### Excerpted data
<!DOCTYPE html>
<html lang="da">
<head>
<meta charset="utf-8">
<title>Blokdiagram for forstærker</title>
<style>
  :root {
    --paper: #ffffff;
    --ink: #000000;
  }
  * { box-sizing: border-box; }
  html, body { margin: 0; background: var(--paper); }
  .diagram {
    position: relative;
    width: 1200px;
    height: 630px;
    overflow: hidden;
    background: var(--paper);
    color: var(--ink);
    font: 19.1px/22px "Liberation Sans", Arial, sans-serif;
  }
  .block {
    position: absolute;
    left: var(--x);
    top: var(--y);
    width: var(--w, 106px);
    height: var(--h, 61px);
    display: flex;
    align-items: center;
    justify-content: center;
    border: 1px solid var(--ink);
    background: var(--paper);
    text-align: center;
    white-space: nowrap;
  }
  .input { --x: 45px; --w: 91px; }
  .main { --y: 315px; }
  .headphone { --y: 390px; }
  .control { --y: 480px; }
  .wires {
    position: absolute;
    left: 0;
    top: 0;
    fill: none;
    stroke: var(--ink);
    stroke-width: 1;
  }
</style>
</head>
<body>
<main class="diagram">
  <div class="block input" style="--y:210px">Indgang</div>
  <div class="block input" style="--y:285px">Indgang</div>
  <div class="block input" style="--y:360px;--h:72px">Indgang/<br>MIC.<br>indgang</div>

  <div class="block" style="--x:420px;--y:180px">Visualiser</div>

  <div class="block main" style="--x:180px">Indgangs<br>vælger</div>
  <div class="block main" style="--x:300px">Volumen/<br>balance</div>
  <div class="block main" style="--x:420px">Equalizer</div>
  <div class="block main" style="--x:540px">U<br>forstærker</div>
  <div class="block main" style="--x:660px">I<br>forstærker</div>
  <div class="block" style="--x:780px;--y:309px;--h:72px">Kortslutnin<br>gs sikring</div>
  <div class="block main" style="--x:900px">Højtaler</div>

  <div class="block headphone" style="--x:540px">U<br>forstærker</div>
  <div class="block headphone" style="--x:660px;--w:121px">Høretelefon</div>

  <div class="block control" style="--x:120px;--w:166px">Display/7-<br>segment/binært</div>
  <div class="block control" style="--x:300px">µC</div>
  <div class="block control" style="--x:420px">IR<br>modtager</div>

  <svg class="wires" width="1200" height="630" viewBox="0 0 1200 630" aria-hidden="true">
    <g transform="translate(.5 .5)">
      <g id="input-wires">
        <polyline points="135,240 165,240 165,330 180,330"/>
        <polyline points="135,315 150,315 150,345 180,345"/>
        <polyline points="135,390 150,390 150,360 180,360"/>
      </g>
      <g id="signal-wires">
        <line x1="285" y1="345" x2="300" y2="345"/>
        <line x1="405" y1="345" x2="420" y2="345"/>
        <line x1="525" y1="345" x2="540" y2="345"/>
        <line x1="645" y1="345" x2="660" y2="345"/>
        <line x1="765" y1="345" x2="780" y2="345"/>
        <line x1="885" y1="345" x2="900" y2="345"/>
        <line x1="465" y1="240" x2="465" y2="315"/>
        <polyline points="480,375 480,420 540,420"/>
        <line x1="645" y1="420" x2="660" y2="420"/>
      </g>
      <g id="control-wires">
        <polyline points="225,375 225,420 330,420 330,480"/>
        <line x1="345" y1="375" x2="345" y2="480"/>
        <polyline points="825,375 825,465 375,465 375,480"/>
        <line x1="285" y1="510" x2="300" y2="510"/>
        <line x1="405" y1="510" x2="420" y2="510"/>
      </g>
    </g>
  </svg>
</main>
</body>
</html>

### Problem statement
Looking through the data above, count the lines that include the string "headphone" and give only the count.

### Output
3